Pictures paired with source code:
▬▬▬▬▬▬

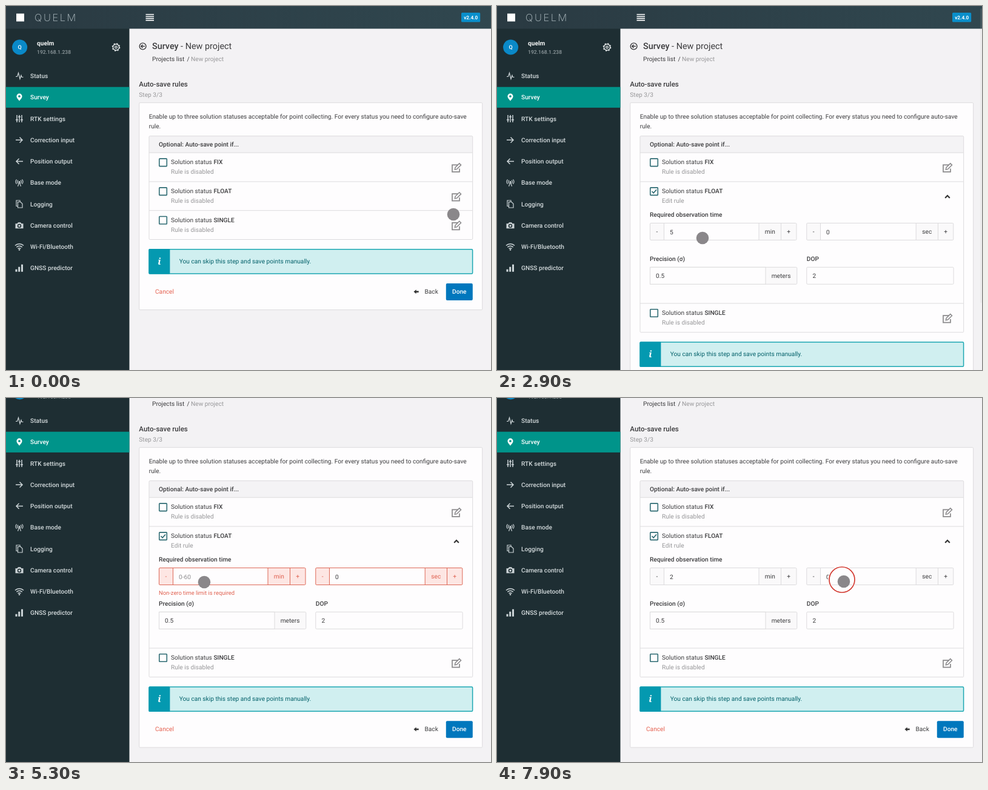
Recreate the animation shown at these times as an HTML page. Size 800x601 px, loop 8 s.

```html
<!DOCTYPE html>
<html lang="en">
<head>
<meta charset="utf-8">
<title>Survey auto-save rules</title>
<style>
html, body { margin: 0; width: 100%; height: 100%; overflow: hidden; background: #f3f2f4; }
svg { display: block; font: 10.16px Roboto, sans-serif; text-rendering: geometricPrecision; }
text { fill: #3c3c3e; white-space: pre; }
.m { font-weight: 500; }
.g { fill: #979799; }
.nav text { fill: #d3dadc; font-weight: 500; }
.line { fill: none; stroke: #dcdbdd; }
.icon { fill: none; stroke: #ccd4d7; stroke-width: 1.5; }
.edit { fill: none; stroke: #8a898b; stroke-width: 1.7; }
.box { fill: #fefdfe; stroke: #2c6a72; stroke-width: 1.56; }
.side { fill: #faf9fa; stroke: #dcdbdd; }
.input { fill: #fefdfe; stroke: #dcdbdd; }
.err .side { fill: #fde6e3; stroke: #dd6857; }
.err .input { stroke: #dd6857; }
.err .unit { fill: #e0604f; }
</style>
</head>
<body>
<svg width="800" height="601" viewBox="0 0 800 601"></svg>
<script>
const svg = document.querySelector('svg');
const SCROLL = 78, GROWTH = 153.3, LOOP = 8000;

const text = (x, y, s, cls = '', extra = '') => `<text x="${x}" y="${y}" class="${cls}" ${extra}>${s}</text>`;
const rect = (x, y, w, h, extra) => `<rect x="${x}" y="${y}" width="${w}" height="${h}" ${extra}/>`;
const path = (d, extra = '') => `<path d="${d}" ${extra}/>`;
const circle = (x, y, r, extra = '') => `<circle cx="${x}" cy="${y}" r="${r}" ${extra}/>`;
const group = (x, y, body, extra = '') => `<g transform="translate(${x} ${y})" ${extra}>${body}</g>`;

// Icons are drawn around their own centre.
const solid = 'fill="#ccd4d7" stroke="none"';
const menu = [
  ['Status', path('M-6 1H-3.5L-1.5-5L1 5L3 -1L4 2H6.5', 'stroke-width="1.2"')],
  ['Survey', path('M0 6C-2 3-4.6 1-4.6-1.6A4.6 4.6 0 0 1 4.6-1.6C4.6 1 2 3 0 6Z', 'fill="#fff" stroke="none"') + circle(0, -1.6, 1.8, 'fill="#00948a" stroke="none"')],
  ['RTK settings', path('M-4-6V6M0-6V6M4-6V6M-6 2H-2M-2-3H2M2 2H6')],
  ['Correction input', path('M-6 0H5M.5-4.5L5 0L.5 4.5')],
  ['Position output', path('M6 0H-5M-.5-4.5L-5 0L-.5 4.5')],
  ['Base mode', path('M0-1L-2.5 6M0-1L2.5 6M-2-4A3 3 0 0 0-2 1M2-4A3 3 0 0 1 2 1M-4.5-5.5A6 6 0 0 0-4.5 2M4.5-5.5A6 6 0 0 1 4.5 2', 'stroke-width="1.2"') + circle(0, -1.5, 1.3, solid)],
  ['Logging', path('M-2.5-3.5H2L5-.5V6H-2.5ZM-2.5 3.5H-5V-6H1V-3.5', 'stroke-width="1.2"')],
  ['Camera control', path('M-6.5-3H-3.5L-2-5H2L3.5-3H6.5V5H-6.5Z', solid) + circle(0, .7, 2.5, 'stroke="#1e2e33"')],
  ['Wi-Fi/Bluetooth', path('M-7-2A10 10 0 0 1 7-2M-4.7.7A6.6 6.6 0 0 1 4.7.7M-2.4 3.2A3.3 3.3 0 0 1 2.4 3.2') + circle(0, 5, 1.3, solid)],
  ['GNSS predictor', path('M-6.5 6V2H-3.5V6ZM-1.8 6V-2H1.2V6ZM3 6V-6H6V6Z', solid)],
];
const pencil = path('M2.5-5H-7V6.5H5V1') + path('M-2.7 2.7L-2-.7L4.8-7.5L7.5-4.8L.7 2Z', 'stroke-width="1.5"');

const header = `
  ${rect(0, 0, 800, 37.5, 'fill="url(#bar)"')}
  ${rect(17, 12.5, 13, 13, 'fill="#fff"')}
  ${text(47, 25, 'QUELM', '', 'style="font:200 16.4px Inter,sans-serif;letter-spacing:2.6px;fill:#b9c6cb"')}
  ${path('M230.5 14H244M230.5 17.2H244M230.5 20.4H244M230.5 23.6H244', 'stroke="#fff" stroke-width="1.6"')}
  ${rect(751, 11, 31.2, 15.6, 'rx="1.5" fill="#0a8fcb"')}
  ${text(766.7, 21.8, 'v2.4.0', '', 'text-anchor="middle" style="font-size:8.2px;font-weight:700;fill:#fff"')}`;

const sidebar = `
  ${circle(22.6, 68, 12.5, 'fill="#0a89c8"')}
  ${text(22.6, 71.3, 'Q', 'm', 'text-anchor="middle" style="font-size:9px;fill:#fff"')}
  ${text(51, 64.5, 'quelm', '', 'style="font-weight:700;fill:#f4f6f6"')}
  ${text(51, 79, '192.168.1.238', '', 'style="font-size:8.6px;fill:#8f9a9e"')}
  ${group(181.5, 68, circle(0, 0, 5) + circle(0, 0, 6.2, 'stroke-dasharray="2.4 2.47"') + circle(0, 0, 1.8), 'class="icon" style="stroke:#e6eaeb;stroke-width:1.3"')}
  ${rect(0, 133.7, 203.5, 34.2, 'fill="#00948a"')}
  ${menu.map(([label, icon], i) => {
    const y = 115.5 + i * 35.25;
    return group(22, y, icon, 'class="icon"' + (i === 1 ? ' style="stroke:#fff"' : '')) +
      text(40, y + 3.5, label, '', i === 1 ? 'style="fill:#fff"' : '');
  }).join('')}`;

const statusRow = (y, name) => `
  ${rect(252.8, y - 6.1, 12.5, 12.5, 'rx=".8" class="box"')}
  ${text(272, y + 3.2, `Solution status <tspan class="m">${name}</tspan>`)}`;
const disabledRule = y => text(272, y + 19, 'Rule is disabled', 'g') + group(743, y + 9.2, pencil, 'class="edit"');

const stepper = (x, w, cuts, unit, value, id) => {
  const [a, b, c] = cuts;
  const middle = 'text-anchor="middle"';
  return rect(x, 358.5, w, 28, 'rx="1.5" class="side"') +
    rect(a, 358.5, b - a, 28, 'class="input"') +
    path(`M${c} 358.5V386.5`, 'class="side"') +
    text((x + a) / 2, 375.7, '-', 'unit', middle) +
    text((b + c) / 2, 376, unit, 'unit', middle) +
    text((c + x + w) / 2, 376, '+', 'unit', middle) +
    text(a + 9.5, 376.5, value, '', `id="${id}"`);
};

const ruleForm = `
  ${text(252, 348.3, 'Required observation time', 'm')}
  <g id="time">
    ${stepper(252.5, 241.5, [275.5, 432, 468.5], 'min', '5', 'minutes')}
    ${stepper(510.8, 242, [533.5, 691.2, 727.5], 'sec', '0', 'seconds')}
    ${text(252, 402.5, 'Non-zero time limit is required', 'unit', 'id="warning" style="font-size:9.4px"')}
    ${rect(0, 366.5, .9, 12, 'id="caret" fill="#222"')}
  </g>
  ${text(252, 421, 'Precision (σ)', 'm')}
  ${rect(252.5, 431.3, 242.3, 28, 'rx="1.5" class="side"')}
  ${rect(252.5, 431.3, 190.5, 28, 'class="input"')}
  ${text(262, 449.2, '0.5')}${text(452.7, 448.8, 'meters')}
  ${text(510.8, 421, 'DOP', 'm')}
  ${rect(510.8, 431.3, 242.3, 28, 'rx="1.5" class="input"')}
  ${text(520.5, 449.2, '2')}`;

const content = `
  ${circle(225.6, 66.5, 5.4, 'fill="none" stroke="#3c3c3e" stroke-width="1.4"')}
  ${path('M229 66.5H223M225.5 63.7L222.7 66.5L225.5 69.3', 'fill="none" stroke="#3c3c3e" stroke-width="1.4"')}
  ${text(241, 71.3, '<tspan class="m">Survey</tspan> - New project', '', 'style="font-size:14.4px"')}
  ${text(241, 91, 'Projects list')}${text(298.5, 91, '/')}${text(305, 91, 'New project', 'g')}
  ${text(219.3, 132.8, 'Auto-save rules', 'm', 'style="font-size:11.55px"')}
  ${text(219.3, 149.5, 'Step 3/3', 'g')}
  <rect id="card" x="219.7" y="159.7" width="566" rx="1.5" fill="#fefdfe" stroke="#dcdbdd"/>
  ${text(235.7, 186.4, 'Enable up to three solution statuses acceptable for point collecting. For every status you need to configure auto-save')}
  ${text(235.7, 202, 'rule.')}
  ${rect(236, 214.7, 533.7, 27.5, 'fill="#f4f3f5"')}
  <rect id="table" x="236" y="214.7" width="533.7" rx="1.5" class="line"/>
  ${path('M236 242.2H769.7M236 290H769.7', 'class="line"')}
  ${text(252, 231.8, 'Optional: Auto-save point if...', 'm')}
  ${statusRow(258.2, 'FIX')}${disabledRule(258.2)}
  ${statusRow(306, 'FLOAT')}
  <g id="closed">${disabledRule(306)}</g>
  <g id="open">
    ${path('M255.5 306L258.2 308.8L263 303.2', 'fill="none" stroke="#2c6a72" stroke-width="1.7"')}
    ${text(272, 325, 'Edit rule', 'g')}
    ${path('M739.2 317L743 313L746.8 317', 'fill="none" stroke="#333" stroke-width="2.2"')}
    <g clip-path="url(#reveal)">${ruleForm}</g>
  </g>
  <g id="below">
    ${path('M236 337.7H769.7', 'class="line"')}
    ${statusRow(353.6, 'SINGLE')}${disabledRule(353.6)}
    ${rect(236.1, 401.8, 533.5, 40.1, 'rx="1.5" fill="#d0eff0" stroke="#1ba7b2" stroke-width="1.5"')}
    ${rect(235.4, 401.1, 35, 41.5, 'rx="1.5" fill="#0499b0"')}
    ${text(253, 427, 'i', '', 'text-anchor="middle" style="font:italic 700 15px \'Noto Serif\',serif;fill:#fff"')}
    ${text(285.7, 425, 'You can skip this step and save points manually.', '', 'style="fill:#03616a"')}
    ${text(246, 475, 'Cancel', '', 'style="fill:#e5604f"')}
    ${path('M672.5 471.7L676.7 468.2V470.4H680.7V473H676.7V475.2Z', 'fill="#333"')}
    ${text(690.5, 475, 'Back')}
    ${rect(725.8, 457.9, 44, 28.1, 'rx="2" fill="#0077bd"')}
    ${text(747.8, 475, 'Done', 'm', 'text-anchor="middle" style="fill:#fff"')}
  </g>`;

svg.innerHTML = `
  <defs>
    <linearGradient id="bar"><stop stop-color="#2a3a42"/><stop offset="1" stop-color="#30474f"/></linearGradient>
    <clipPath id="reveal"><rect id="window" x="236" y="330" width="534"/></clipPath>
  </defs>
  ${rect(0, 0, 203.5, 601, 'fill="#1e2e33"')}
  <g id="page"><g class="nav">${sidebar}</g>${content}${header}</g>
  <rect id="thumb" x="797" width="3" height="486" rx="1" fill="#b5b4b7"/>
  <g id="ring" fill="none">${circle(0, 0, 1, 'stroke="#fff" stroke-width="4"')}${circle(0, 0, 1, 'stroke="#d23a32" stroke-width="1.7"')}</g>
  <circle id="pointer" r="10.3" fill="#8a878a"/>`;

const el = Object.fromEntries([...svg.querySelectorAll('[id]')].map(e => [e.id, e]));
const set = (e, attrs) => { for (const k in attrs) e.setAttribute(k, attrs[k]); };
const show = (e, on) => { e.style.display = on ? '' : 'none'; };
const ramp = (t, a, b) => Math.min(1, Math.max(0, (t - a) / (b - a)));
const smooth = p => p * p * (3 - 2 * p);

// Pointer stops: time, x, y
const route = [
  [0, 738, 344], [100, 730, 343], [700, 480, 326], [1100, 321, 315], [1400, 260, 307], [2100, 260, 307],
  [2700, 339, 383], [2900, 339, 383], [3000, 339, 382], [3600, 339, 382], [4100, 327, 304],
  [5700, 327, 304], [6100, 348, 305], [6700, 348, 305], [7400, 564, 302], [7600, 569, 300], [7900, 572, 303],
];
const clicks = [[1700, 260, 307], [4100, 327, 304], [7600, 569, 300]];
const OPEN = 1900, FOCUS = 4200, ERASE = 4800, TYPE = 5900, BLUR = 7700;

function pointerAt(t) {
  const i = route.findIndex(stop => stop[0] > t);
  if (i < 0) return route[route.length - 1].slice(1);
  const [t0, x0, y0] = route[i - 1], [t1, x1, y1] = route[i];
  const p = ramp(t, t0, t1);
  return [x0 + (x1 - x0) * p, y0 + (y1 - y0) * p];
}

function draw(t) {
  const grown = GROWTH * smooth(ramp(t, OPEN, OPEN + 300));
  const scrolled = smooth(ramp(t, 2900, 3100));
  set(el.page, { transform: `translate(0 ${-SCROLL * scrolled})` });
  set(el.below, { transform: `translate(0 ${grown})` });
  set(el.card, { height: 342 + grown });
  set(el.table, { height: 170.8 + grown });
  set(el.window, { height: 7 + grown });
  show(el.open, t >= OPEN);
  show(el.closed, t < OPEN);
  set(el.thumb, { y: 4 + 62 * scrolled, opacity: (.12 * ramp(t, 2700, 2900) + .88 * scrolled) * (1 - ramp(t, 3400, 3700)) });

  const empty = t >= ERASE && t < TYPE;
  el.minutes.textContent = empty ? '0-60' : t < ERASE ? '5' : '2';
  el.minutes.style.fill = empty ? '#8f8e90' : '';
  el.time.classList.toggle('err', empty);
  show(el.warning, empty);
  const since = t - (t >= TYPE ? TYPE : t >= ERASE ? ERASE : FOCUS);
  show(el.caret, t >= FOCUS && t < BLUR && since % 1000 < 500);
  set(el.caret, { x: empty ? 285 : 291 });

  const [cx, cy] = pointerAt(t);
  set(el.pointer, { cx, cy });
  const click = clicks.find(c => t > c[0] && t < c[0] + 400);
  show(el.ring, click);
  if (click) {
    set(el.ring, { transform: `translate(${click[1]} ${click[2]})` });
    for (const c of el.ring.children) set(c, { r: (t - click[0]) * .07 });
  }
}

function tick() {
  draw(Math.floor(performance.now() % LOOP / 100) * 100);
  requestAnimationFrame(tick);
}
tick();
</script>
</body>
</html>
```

▬▬▬▬▬▬

* What this task involves *
Scan the records for the word "sans". Copy each line where it turns up.

* Worked solution *
svg { display: block; font: 10.16px Roboto, sans-serif; text-rendering: geometricPrecision; }
  ${text(47, 25, 'QUELM', '', 'style="font:200 16.4px Inter,sans-serif;letter-spacing:2.6px;fill:#b9c6cb"')}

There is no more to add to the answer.